Go through the records and copy each line where the word "rock" occurs.
(Listed records Opens)
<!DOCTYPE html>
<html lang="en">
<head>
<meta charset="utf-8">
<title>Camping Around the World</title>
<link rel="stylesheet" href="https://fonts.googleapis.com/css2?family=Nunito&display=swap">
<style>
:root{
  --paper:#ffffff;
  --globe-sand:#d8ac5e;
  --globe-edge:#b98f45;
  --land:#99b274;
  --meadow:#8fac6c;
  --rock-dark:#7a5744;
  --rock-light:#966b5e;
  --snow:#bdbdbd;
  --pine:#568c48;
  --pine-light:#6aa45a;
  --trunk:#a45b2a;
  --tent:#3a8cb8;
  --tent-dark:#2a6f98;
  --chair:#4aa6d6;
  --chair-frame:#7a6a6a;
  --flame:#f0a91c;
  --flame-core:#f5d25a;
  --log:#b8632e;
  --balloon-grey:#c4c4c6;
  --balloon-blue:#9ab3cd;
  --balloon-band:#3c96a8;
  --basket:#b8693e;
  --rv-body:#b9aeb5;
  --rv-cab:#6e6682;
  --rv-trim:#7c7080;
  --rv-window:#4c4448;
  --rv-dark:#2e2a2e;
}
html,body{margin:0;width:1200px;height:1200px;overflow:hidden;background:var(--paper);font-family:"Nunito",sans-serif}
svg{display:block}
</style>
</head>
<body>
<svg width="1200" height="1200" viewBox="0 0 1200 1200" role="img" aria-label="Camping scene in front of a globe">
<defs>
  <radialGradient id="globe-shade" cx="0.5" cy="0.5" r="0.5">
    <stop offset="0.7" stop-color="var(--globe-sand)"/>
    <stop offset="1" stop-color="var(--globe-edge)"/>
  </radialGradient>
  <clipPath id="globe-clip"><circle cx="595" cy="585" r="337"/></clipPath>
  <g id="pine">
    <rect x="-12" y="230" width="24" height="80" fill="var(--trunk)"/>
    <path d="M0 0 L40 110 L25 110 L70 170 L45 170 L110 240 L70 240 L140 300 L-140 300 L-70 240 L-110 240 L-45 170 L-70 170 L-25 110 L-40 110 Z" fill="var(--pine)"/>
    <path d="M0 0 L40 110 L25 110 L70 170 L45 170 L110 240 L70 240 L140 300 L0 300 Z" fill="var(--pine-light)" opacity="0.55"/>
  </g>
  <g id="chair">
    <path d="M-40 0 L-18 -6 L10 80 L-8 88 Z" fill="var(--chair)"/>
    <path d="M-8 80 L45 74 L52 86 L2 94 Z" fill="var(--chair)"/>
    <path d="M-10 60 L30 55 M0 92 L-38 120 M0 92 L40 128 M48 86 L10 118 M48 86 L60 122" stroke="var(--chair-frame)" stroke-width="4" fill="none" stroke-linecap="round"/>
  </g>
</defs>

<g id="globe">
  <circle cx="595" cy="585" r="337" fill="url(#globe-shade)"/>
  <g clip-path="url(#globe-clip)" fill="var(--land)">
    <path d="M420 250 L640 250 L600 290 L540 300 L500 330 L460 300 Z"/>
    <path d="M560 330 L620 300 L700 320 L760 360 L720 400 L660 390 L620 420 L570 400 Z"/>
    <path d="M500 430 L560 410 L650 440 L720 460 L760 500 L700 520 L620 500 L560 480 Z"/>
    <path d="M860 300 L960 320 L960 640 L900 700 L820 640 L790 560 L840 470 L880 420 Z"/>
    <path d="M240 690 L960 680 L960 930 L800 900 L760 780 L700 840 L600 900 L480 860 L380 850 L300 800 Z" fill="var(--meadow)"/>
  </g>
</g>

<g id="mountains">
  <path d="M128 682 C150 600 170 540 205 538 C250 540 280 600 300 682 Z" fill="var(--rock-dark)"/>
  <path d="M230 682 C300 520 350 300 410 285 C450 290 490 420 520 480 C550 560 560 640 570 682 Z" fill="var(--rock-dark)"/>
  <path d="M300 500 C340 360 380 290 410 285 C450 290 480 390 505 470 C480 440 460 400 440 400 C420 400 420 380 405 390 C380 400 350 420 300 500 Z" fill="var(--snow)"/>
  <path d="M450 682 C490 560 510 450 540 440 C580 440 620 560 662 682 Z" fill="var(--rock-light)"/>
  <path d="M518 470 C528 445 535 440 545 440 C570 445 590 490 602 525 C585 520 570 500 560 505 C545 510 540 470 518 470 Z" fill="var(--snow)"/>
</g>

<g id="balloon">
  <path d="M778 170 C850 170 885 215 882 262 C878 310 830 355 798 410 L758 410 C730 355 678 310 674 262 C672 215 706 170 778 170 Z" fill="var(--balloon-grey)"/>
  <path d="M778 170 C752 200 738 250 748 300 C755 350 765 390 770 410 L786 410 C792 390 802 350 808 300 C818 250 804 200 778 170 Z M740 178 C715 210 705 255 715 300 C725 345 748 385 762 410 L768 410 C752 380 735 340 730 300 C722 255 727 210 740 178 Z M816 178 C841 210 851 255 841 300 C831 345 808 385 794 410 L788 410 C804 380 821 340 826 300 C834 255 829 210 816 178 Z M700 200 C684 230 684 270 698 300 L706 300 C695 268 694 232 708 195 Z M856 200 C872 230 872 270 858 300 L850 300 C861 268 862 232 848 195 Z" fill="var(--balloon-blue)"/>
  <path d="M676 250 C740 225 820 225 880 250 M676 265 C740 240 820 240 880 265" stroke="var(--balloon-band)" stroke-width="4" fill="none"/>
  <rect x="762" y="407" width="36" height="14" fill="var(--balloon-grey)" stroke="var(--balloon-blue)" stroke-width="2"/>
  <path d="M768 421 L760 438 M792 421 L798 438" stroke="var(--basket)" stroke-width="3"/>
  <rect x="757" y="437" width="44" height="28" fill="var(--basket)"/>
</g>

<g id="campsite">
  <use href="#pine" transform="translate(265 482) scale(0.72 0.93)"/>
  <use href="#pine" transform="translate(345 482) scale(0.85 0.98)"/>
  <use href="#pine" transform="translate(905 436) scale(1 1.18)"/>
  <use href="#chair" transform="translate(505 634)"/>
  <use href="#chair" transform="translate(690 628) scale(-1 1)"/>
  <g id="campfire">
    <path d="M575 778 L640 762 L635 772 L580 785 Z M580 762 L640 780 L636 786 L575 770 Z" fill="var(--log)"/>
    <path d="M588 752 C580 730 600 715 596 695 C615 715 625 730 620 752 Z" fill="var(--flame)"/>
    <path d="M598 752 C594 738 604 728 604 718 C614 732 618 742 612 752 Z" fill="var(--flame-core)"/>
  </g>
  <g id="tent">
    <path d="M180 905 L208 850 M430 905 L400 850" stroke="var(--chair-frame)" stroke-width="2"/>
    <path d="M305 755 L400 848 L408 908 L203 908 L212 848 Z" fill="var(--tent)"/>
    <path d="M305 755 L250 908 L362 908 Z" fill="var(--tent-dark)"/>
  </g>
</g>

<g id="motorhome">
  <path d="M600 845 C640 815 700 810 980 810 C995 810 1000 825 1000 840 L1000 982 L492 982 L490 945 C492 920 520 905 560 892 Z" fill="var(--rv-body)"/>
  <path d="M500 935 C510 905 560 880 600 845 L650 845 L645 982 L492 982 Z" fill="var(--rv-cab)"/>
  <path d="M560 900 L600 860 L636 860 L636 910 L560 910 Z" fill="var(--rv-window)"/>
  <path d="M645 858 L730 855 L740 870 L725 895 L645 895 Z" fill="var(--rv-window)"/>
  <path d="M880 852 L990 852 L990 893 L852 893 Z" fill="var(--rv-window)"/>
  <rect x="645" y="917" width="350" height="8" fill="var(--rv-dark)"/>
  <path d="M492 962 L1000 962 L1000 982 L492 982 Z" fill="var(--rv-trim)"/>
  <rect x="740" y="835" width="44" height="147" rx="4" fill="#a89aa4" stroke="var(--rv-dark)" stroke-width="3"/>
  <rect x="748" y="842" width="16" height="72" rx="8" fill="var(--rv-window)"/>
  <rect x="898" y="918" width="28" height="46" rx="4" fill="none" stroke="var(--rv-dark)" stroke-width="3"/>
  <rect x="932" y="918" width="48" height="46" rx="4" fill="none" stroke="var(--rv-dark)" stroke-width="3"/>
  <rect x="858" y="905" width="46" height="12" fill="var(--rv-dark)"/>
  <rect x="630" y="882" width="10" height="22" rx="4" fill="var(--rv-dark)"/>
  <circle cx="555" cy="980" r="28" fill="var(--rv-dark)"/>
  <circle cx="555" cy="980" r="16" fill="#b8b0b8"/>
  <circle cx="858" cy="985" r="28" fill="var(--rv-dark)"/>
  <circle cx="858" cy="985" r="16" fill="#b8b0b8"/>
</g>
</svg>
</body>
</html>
(Listed records Closes)
Answer space:
  --rock-dark:#7a5744;
  --rock-light:#966b5e;
  <path d="M128 682 C150 600 170 540 205 538 C250 540 280 600 300 682 Z" fill="var(--rock-dark)"/>
  <path d="M230 682 C300 520 350 300 410 285 C450 290 490 420 520 480 C550 560 560 640 570 682 Z" fill="var(--rock-dark)"/>
  <path d="M450 682 C490 560 510 450 540 440 C580 440 620 560 662 682 Z" fill="var(--rock-light)"/>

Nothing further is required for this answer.